"There must be some mistake. My father had spoken of a 'stone shaped like a man's head,' but said nothing of a rhododendron tree, and indeed this particular tree was in nowise different from its companions. I looked around; took a few steps to the right, then to the left; went round the tree; walked back a few paces; returned to the tree to see if it concealed anything; then sought the track to begin my measurement afresh.
"I was just starting again in a very discomposed mood, when a thought struck me. I had been behaving like a fool. The parchment said 'at a right angle to the left-hand edge of the track.' I had started from my left hand, but I was descending the mountain, whereas the directions of course supposed the explorer to be ascending.
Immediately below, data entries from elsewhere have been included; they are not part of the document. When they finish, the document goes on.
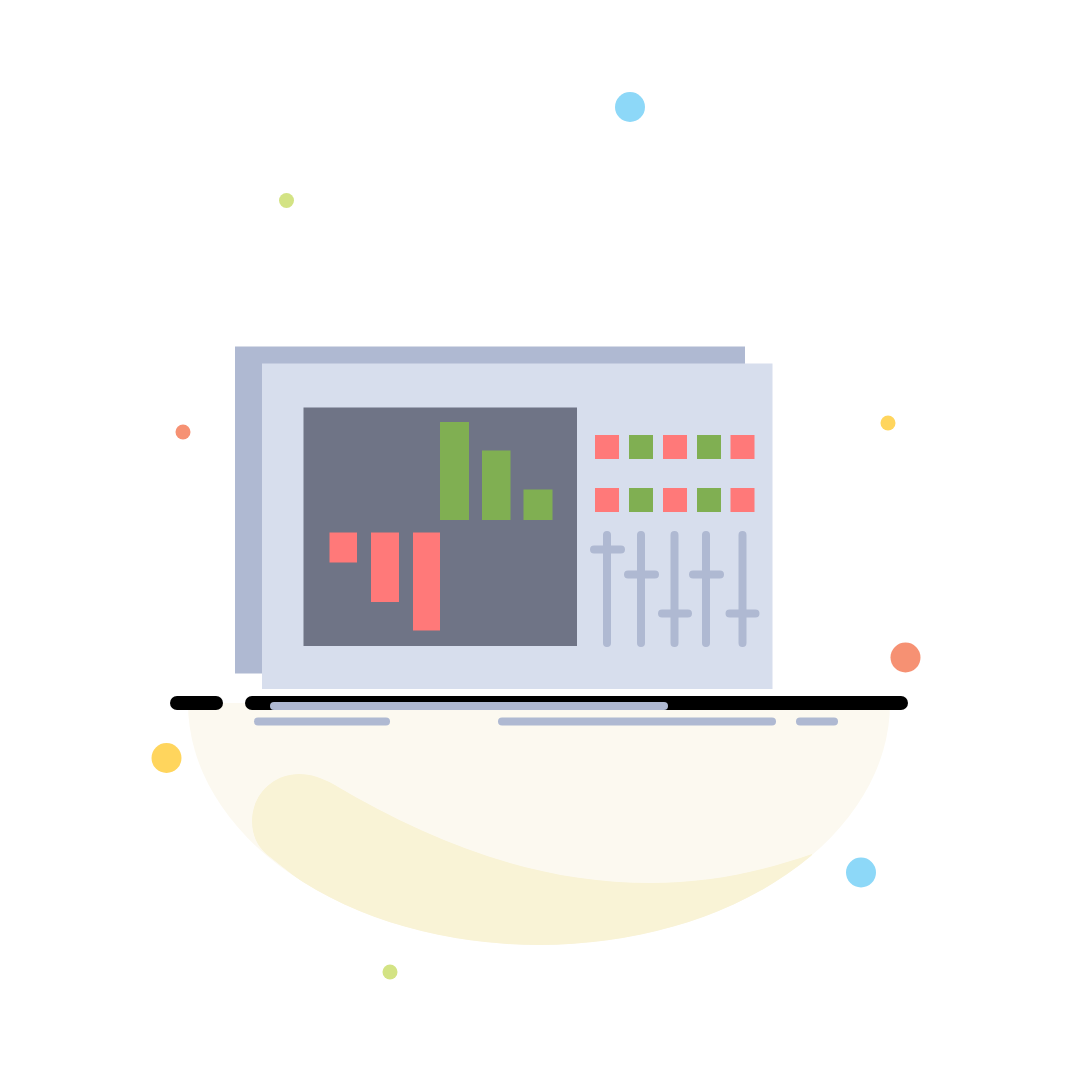
<!DOCTYPE html>
<html lang="en">
<head>
<meta charset="utf-8">
<title>Mixing console illustration</title>
<style>
:root {
  --paper: #ffffff;
  --panel: #d7deed;
  --shade: #afb9d2;
  --screen: #6f7486;
  --red: #ff7979;
  --green: #80af52;
  --bowl: #fcf9f0;
  --swoosh: #f9f3d6;
  --ink: #000000;
  --blue: #8dd8f8;
  --lime: #d3e384;
  --coral: #f69173;
  --yellow: #ffd55d;
}
html, body { margin: 0; width: 1072px; height: 1072px; overflow: hidden; background: var(--paper); }
svg { display: block; }
.panel { fill: var(--panel); }
.shade { fill: var(--shade); }
.screen { fill: var(--screen); }
.red { fill: var(--red); }
.green { fill: var(--green); }
.bowl { fill: var(--bowl); }
.swoosh { fill: var(--swoosh); }
.ink { fill: var(--ink); }
.blue { fill: var(--blue); }
.lime { fill: var(--lime); }
.coral { fill: var(--coral); }
.yellow { fill: var(--yellow); }
.faders { fill: none; stroke: var(--shade); stroke-width: 8; stroke-linecap: round; }
</style>
</head>
<body>
<svg width="1072" height="1072" viewBox="0 0 1072 1072" role="img" aria-label="Audio mixing console with level bars, buttons and faders">
  <defs>
    <g id="button-row">
      <g class="red">
        <rect x="595" width="24" height="24"/>
        <rect x="663" width="24" height="24"/>
        <rect x="730.5" width="24" height="24"/>
      </g>
      <g class="green">
        <rect x="629" width="24" height="24"/>
        <rect x="697" width="24" height="24"/>
      </g>
    </g>
    <clipPath id="bowl-shape">
      <path d="M188 703A351 242 0 0 0 890 703Z"/>
    </clipPath>
  </defs>

  <g id="bowl">
    <path class="bowl" d="M188 703A351 242 0 0 0 890 703Z"/>
    <path class="swoosh" clip-path="url(#bowl-shape)" d="M252 821C252 795 273 774 299 774C311 774 322 778 333 784C440 847 540 883 651 883C708 883 760 872 812 854L812 960H400L270 857C258 848 252 836 252 821Z"/>
  </g>

  <g id="ground">
    <rect class="ink" x="170" y="696" width="53" height="14" rx="7"/>
    <rect class="ink" x="245" y="696" width="663" height="14" rx="7"/>
    <g class="shade">
      <rect x="270" y="702" width="398" height="8" rx="4"/>
      <rect x="254" y="717.5" width="136" height="8" rx="4"/>
      <rect x="498" y="717.5" width="278" height="8" rx="4"/>
      <rect x="796" y="717.5" width="42" height="8" rx="4"/>
    </g>
  </g>

  <g id="console">
    <rect class="shade" x="235" y="346.5" width="510" height="327"/>
    <rect class="panel" x="262" y="363.5" width="510.5" height="325.5"/>
    <rect class="screen" x="303.5" y="407.5" width="273.5" height="238.5"/>
    <g id="level-bars">
      <g class="green">
        <rect x="440" y="422" width="29" height="98"/>
        <rect x="482" y="450.5" width="28.5" height="69.5"/>
        <rect x="523.5" y="489.5" width="29" height="30.5"/>
      </g>
      <g class="red">
        <rect x="329.5" y="532.5" width="27.5" height="30"/>
        <rect x="371" y="532.5" width="28" height="69.5"/>
        <rect x="413" y="532.5" width="27" height="98"/>
      </g>
    </g>
    <use href="#button-row" y="435"/>
    <use href="#button-row" y="488"/>
    <g class="faders">
      <path d="M607 535V643M594 549.5H621"/>
      <path d="M641 535V643M628 574.5H655"/>
      <path d="M674.5 535V643M662 613.5H688"/>
      <path d="M706 535V643M693 574.5H720"/>
      <path d="M742.5 535V643M729.5 613.5H755.5"/>
    </g>
  </g>

  <g id="confetti">
    <circle class="blue" cx="630" cy="107" r="15"/>
    <circle class="lime" cx="286.5" cy="200.5" r="7.5"/>
    <circle class="coral" cx="183" cy="432" r="7.5"/>
    <circle class="yellow" cx="888" cy="423" r="7.5"/>
    <circle class="coral" cx="905.5" cy="657.5" r="15"/>
    <circle class="yellow" cx="166.5" cy="758" r="15"/>
    <circle class="blue" cx="861" cy="872.5" r="15"/>
    <circle class="lime" cx="390" cy="972" r="7.5"/>
  </g>
</svg>
</body>
</html>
Almost ready to laugh at my stupidity, I tried again.
"Facing round, I got the needle at an angle of ninety degrees, and once more began counting. My heart was beginning to beat quickly by this time, and I felt myself trembling with excitement. The course was now more easily followed. True, the growth was as thick as ever, but no rhododendrons blocked my passage. Beating down the creepers that swung across my face, twined around my legs, and caught at my cap, I measured thirty-two paces as nearly as I could, and then stopped.
"Before me was a patch of velvet grass, some twelve feet square and bare of the undergrowth that crowded elsewhere; but not a trace of a stone. I looked right and left, crossed the tiny lawn, peered all about, but still saw nothing at all resembling what I sought.
"As it began to dawn on me that all my hopes had been duped, my journey vain, and my father's words an empty cheat, a sickening despair got hold of me. My knees shook together, and big drops of sweat gathered on my forehead. I roused myself and searched again; again I was baffled. Distractedly I beat the bushes round and round the tiny lawn, then flung myself down on the turf and gave way to my despair. To this, then, it had all come; this was the end for which I had abandoned my wife and child; this the treasure that had dangled so long before my eyes. Fool that I had been! I cursed my madness and the hour when I was born; never before had I heartily despised myself, never until now did I know how the lust for this treasure had eaten into my soul. The secret, if secret indeed there were, and all were not a lie, was in the keeping of the silent Peak.
"I almost wept with wrath. I tore the turf in my frenzy, and felt as one who would fain curse God and die. But after a while my passion spent itself. I sat up and reflected that after all my first direction might have been the right one; at any rate, I would try it again and explore it thoroughly. The instructions were precise, and had been confirmed in the matter of the tree. Evidently the person that wrote them had been upon the Peak, and what, if they were lies, was to be gained by the cheat?
"I pulled out the parchment again and read it through; then started to my feet with fresh energy. I was just leaving the little lawn and returning down my path, when it struck me that the bush on my left hand was of a curious shape. It seemed a mere tangled knot of creepers covered with large white blossom, and rose to about my own height. Carelessly I thrust my stick into the mass, when its point jarred upon—stone!